**SOURCE DATA:**
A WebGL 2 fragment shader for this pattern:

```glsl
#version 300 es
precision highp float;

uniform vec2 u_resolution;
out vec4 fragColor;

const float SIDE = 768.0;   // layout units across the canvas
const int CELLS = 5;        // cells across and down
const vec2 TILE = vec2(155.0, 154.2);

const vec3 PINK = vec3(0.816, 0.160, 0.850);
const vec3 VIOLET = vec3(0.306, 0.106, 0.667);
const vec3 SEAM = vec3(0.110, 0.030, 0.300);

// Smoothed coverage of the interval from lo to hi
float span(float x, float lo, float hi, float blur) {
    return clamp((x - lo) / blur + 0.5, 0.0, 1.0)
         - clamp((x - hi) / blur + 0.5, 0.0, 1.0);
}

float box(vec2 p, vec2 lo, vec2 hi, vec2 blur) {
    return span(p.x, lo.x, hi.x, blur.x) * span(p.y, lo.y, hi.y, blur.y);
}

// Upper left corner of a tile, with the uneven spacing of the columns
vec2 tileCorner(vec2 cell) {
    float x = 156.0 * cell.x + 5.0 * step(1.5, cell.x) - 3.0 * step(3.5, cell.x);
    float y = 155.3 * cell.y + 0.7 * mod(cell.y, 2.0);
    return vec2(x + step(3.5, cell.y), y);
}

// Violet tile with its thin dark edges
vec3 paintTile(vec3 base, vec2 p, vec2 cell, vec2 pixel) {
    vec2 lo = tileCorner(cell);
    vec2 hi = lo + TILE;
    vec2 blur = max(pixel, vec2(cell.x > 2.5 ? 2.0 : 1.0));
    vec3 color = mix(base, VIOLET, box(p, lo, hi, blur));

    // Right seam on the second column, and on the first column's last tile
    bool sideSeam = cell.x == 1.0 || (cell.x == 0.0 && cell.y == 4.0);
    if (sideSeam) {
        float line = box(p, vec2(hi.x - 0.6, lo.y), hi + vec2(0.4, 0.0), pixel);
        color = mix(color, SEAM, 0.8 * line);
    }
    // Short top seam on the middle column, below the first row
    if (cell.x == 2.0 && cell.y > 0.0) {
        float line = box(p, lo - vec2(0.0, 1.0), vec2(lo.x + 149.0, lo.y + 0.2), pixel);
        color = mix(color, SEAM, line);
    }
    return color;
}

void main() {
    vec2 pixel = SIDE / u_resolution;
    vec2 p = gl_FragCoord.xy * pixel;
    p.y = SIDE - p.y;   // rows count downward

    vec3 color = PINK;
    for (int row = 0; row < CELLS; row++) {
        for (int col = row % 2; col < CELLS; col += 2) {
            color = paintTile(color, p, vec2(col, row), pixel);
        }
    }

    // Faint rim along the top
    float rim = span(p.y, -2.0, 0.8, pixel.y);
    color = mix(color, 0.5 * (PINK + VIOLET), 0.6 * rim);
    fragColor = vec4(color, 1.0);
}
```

**REQUIRED ACTION:** Write out the material once more so that every line matches exactly.

**RESPONSE TO THE TASK:**
A WebGL 2 fragment shader for this pattern:

```glsl
#version 300 es
precision highp float;

uniform vec2 u_resolution;
out vec4 fragColor;

const float SIDE = 768.0;   // layout units across the canvas
const int CELLS = 5;        // cells across and down
const vec2 TILE = vec2(155.0, 154.2);

const vec3 PINK = vec3(0.816, 0.160, 0.850);
const vec3 VIOLET = vec3(0.306, 0.106, 0.667);
const vec3 SEAM = vec3(0.110, 0.030, 0.300);

// Smoothed coverage of the interval from lo to hi
float span(float x, float lo, float hi, float blur) {
    return clamp((x - lo) / blur + 0.5, 0.0, 1.0)
         - clamp((x - hi) / blur + 0.5, 0.0, 1.0);
}

float box(vec2 p, vec2 lo, vec2 hi, vec2 blur) {
    return span(p.x, lo.x, hi.x, blur.x) * span(p.y, lo.y, hi.y, blur.y);
}

// Upper left corner of a tile, with the uneven spacing of the columns
vec2 tileCorner(vec2 cell) {
    float x = 156.0 * cell.x + 5.0 * step(1.5, cell.x) - 3.0 * step(3.5, cell.x);
    float y = 155.3 * cell.y + 0.7 * mod(cell.y, 2.0);
    return vec2(x + step(3.5, cell.y), y);
}

// Violet tile with its thin dark edges
vec3 paintTile(vec3 base, vec2 p, vec2 cell, vec2 pixel) {
    vec2 lo = tileCorner(cell);
    vec2 hi = lo + TILE;
    vec2 blur = max(pixel, vec2(cell.x > 2.5 ? 2.0 : 1.0));
    vec3 color = mix(base, VIOLET, box(p, lo, hi, blur));

    // Right seam on the second column, and on the first column's last tile
    bool sideSeam = cell.x == 1.0 || (cell.x == 0.0 && cell.y == 4.0);
    if (sideSeam) {
        float line = box(p, vec2(hi.x - 0.6, lo.y), hi + vec2(0.4, 0.0), pixel);
        color = mix(color, SEAM, 0.8 * line);
    }
    // Short top seam on the middle column, below the first row
    if (cell.x == 2.0 && cell.y > 0.0) {
        float line = box(p, lo - vec2(0.0, 1.0), vec2(lo.x + 149.0, lo.y + 0.2), pixel);
        color = mix(color, SEAM, line);
    }
    return color;
}

void main() {
    vec2 pixel = SIDE / u_resolution;
    vec2 p = gl_FragCoord.xy * pixel;
    p.y = SIDE - p.y;   // rows count downward

    vec3 color = PINK;
    for (int row = 0; row < CELLS; row++) {
        for (int col = row % 2; col < CELLS; col += 2) {
            color = paintTile(color, p, vec2(col, row), pixel);
        }
    }

    // Faint rim along the top
    float rim = span(p.y, -2.0, 0.8, pixel.y);
    color = mix(color, 0.5 * (PINK + VIOLET), 0.6 * rim);
    fragColor = vec4(color, 1.0);
}
```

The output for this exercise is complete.